One such feature is the expanded set of AF options: in addition to Face AiAF (face detection) and Tracking AF for moving subjects – which works well at keeping up with moderately paced objects in motion – there's a new FlexiZone option, which provides a single AF point that can be repositioned or resized. This provides far greater control over the whole creative process, making it much easier to frame off-centre subjects, although the fact that this invaluable feature is hidden in the quick menu rather than having any means to access it directly is – we feel – a bit of an oversight.
Images shot using the S100's Auto setting are generally accurately metered, although the camera has a tendency to over-expose bright skies occasionally. That said, you can apply exposure compensation with ease – as well as use the built-in three-stop digital ND (neutral density) filter, which means any exposure problems can be quickly remedied as you shoot.

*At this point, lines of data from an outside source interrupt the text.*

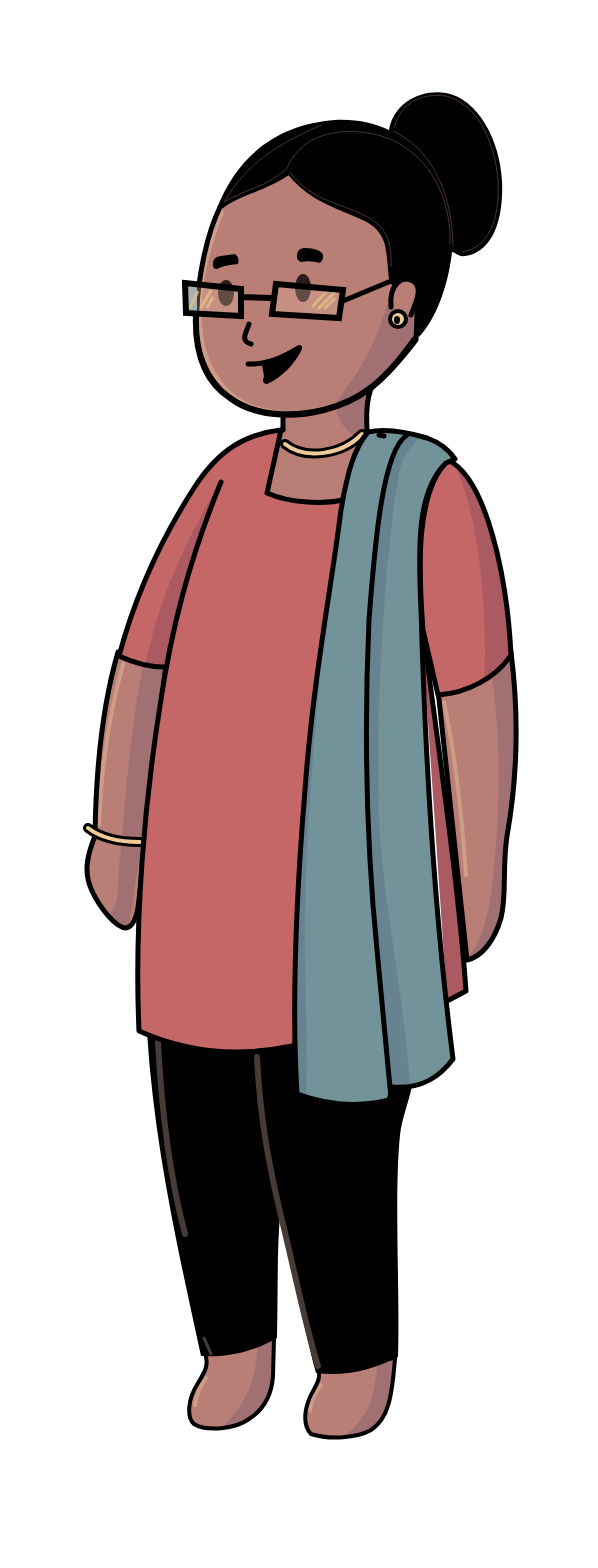
<!DOCTYPE html>
<html lang="en">
<head>
<meta charset="utf-8">
<title>Woman in a red kurta</title>
<style>
:root {
  --ink: #000;
  --skin: #b97f76;
  --skin-shade: #a07072;
  --skin-light: #cf9c87;
  --kurta: #c46766;
  --kurta-shade: #ab5a62;
  --scarf: #73939a;
  --scarf-shade: #66838f;
  --gold: #f0cb9a;
  --trouser-light: #453b37;
}
html, body { margin: 0; background: #fff; overflow: hidden; }
svg { display: block; width: 598px; height: 1568px; }
.line { fill: none; stroke: var(--ink); stroke-width: 5; stroke-linecap: round; stroke-linejoin: round; }
.skin { fill: var(--skin); }
.skin-shade { fill: var(--skin-shade); }
.skin-light { fill: none; stroke: var(--skin-light); stroke-width: 4; stroke-linecap: round; }
.kurta { fill: var(--kurta); }
.kurta-shade { fill: var(--kurta-shade); }
.scarf { fill: var(--scarf); }
.scarf-shade { fill: var(--scarf-shade); }
.ink { fill: var(--ink); }
.trouser-light { fill: none; stroke: var(--trouser-light); stroke-width: 6; stroke-linecap: round; }
.hair-line { fill: none; stroke: #493332; stroke-width: 1; }
.gold-edge { fill: none; stroke: var(--ink); stroke-width: 10; stroke-linecap: round; }
.gold { fill: none; stroke: var(--gold); stroke-width: 4; stroke-linecap: round; }
.glint { stroke: #e2bf86; stroke-width: 3; opacity: .8; }
</style>
</head>
<body>
<svg viewBox="0 0 598 1568" role="img" aria-label="Smiling woman with glasses and a hair bun, wearing a red kurta and a blue scarf">
  <defs>
    <path id="left-foot" d="M204 1350C210 1364 205 1372 198 1383C187 1400 187 1418 194 1424C207 1432 235 1429 249 1419C266 1408 272 1391 273 1376L274 1338Z"/>
    <path id="right-foot" d="M318 1366C322 1380 315 1386 310 1397C303 1413 304 1427 311 1434C330 1440 357 1438 371 1430C388 1419 392 1398 395 1358Z"/>
    <path id="left-arm" d="M118 652C104 700 96 758 95 836C86 858 84 874 92 891C100 908 116 928 126 928C133 927 136 918 138 908L166 664Z"/>
    <path id="right-arm" d="M438 690L511 652C519 715 517 780 507 836C502 870 507 894 501 918C494 942 481 957 467 960Z"/>
    <path id="face" d="M289 172C264 190 238 192 220 207C206 236 198 278 196 318C195 350 205 379 229 397C255 416 290 417 322 410C358 402 380 387 416 340L418 290L392 282C388 258 393 235 370 221C341 206 313 202 289 172Z"/>
    <path id="kurta-body" d="M281 430C246 434 219 449 194 488C158 544 134 600 119 656C134 663 149 667 164 667C154 735 145 800 141 880C138 935 137 990 139 1031C188 1053 240 1057 292 1046L350 495C326 505 289 504 267 493Z"/>
    <path id="right-sleeve" d="M448 460C486 478 507 575 511 655C496 678 467 693 438 695L423 630C418 565 416 492 448 460Z"/>
    <path id="scarf-shape" d="M368 432C387 428 407 432 427 438C441 443 449 450 455 459L446 463C417 491 418 545 421 610C425 750 434 910 453 1059C439 1078 421 1089 393 1087L389 1100C358 1108 325 1104 297 1094C292 1010 295 910 305 790C313 680 331 590 341 510C347 474 354 448 368 432Z"/>
    <clipPath id="in-left-foot"><use href="#left-foot"/></clipPath>
    <clipPath id="in-right-foot"><use href="#right-foot"/></clipPath>
    <clipPath id="in-left-arm"><use href="#left-arm"/></clipPath>
    <clipPath id="in-right-arm"><use href="#right-arm"/></clipPath>
    <clipPath id="in-face"><use href="#face"/></clipPath>
    <clipPath id="in-kurta"><use href="#kurta-body"/></clipPath>
    <clipPath id="in-sleeve"><use href="#right-sleeve"/></clipPath>
    <clipPath id="in-scarf"><use href="#scarf-shape"/></clipPath>
  </defs>

  <rect width="598" height="1568" fill="#fff"/>

  <g id="feet">
    <use href="#left-foot" class="skin"/>
    <path class="skin-shade" clip-path="url(#in-left-foot)" d="M258 1330C258 1380 248 1402 218 1432H280V1330Z"/>
    <path class="skin-light" d="M206 1378Q197 1390 195 1405"/>
    <use href="#left-foot" class="line" style="stroke-width:4"/>
    <use href="#right-foot" class="skin"/>
    <path class="skin-shade" clip-path="url(#in-right-foot)" d="M378 1350C376 1402 368 1418 340 1440H400V1350Z"/>
    <path class="skin-light" d="M321 1385Q311 1398 310 1411"/>
    <use href="#right-foot" class="line" style="stroke-width:4"/>
  </g>

  <g id="trousers">
    <path class="ink" d="M147 1032C154 1145 178 1250 201 1356C230 1358 257 1350 277 1338C278 1290 277 1250 280 1216C293 1268 303 1325 316 1373C344 1377 373 1370 398 1357C400 1290 394 1195 400 1135C402 1118 408 1105 412 1086L300 1035Z"/>
    <path class="trouser-light" d="M158 1042C162 1120 172 1185 185 1234"/>
    <path class="trouser-light" d="M257 1057C260 1120 270 1170 281 1216C294 1268 305 1325 318 1366"/>
    <path class="trouser-light" style="stroke-width:3" d="M204 1338L211 1354"/>
  </g>

  <g id="arms">
    <use href="#left-arm" class="skin"/>
    <path class="skin-shade" clip-path="url(#in-left-arm)" d="M145 655C130 730 126 790 121 850C116 880 122 905 108 915L128 932L170 660Z"/>
    <path class="skin-light" d="M123 664C109 715 101 770 99 825"/>
    <use href="#left-arm" class="line"/>
    <path class="gold-edge" d="M88 828C101 838 119 842 140 842"/>
    <path class="gold" d="M88 828C101 838 119 842 140 842"/>
    <use href="#right-arm" class="skin"/>
    <path class="skin-shade" clip-path="url(#in-right-arm)" d="M490 665C506 760 496 850 491 895C486 925 480 945 464 962H530V650Z"/>
    <path class="skin-light" d="M444 702C453 745 461 800 466 875"/>
    <use href="#right-arm" class="line"/>
  </g>

  <g id="neck">
    <path class="skin" d="M283 412V430L267 493C289 503 325 505 346 497L366 430V392L378 375Z"/>
    <path class="skin-shade" d="M336 408C339 424 347 432 359 438L366 428L374 380Z"/>
    <path class="line" d="M283 418V430M375 381C367 393 366 408 367 430"/>
    <path class="gold-edge" d="M285 444C305 460 342 455 362 434"/>
    <path class="gold" d="M285 444C305 460 342 455 362 434"/>
  </g>

  <g id="kurta">
    <path class="kurta-shade" d="M421 620C437 760 457 890 467 991L447 1000Z"/>
    <path class="line" d="M423 630C440 760 459 890 466 991L449 1000"/>
    <use href="#kurta-body" class="kurta"/>
    <path class="kurta-shade" clip-path="url(#in-kurta)" d="M221 482C193 525 157 600 145 668L166 670C180 600 195 545 221 482Z"/>
    <path class="line" d="M281 430C246 434 219 449 194 488C158 544 134 600 119 656C134 663 149 667 164 667M221 482C189 560 171 630 160 706C145 800 134 920 139 1031C188 1053 240 1057 292 1046M281 430L267 493C289 503 325 505 346 499"/>
    <use href="#right-sleeve" class="kurta"/>
    <path class="kurta-shade" clip-path="url(#in-sleeve)" d="M454 462C480 520 488 610 484 690L520 680V520L480 455Z"/>
    <use href="#right-sleeve" class="line"/>
  </g>

  <g id="scarf">
    <use href="#scarf-shape" class="scarf"/>
    <g clip-path="url(#in-scarf)">
      <path class="scarf-shade" d="M333 560C317 690 303 850 305 960C305 1010 309 1060 306 1100H290V790Z"/>
      <path class="scarf-shade" d="M407 433C385 455 375 540 369 630C365 735 366 850 378 960L390 1090H410C407 1020 388 925 381 850C373 745 384 560 398 480C400 460 409 448 420 438Z"/>
    </g>
    <use href="#scarf-shape" class="line"/>
    <path class="line" d="M407 435C383 450 375 540 369 620C364 730 366 840 377 950L391 1098M379 435L384 436"/>
  </g>

  <g id="head">
    <path class="ink" d="M389 130C394 102 422 89 446 93C478 99 500 140 502 181C504 224 490 253 465 256C458 257 455 252 452 252C448 288 435 320 419 337L405 300L300 190L289 172C269 191 244 189 217 208C240 150 283 124 335 120C357 119 374 123 389 130Z"/>
    <use href="#face" class="skin"/>
    <g clip-path="url(#in-face)">
      <path class="skin-shade" d="M392 285C382 330 365 370 325 415L395 400L422 330L410 300Z"/>
      <path class="skin-light" d="M222 212C193 285 190 350 225 388C238 402 254 409 270 411"/>
    </g>
    <use href="#face" class="line"/>
    <path class="line" style="stroke-width:6" d="M197 300C192 348 204 381 230 398C255 417 292 418 324 410C358 401 382 385 414 340"/>
    <path class="hair-line" d="M224 202C242 172 266 148 322 125M224 202C245 189 268 187 287 168C300 138 331 129 360 132C420 137 452 190 450 244M290 172C313 203 342 202 371 219C386 228 392 242 391 267M393 131C430 148 452 190 453 246M394 128C402 100 424 93 446 96C475 103 495 139 498 181C500 221 488 248 462 252"/>
    <path class="skin" d="M391 308C390 285 400 277 411 281C422 287 415 308 404 321Z"/>
    <path class="line" d="M391 307C389 284 402 275 413 281C424 288 415 304 411 315"/>
    <circle cx="398" cy="319" r="8" fill="var(--gold)" stroke="#000" stroke-width="4"/>
    <ellipse class="ink" cx="397" cy="320" rx="3" ry="4"/>
  </g>

  <g id="features">
    <path class="ink" d="M213 263Q213 257 221 256L235 254Q240 258 238 264Q224 265 217 269Q212 269 213 263ZM297 255Q297 249 304 248Q317 248 322 253Q325 258 320 263Q310 260 301 262Q296 260 297 255Z"/>
    <g fill="#2a1d1c">
      <ellipse cx="226" cy="293" rx="8" ry="13"/>
      <ellipse cx="303" cy="288" rx="8" ry="14"/>
    </g>
    <path class="line" d="M249 324C246 333 240 341 251 344M248 364C268 365 285 356 299 348"/>
    <path class="ink" d="M262 365C276 362 288 350 299 345Q304 345 301 351C294 365 281 378 267 384Q261 384 264 376Z"/>
  </g>

  <g id="glasses">
    <path d="M184 283L241 289V316L185 313ZM276 284L343 290L339 318L272 314Z" fill="#e4b79c" opacity=".3"/>
    <path d="M187 286L197 287V311H188Z" fill="#a9b1b2"/>
    <path class="glint" d="M190 308L198 291M201 308L211 290M207 308L213 297M312 307L327 291M318 309L335 292M324 309L335 298"/>
    <path class="line" style="stroke-width:6;stroke-linejoin:miter" d="M185 283L241 289V316L186 313ZM276 284L343 290L339 318L272 314ZM243 297L272 298"/>
    <path class="line" d="M343 301L391 281"/>
  </g>
</svg>
</body>
</html>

The AF system is very responsive, and the AF assist bulb on the front of the camera prevents the S100 from slowing down too much in low light.
Helpfully, the lens's wide maximum aperture (f/2) means you won't have to use the flash or ramp up the ISO too often – as long as you stick at the wide end of the camera's focal range. The maximum aperture drops to f/5.9 as you zoom in, which means there's a drop in responsiveness (and sharpness) when shooting with the lens at the maximum extension, particularly if the lighting is less than ideal.
The various scene modes on offer cover a good range of photographic situations, with Handheld NightScene, Smart Shutter (face detection) and Underwater mode (special waterproof housing required) accompanying the usual portrait, landscape, and so on.
The Effects menu contains a selection of creative options including an HDR mode, plus effects such as Nostalgic, Fish-eye, Miniature, Toy Camera, Monochrome, Super Vivid, Poster, Color Accent and Color Swap. Each option applies a distinctive look to an image – some of which are more palatable than others. In HDR mode the camera takes a trio of shots in succession and combines them in-camera: a process that all occurs fairly swiftly, and can generate some good results, but you do need to watch out for ghosting caused by camera or subject movement.
Images shot at sensitivities up to ISO1600 remain pleasantly detailed, with noise being impressively well-controlled up to this point. The top two sensitivities contain more visible noise; however, the S100 still beats its rivals – as well as its big brother, the PowerShot G12 – at this level. Raw files can be cleaned up quite considerably to produce good prints, while the noise reduction – which affects the sharpness of high-ISO shots straight out of the camera – can be manually set to low, standard or high if you're shooting JPEGs.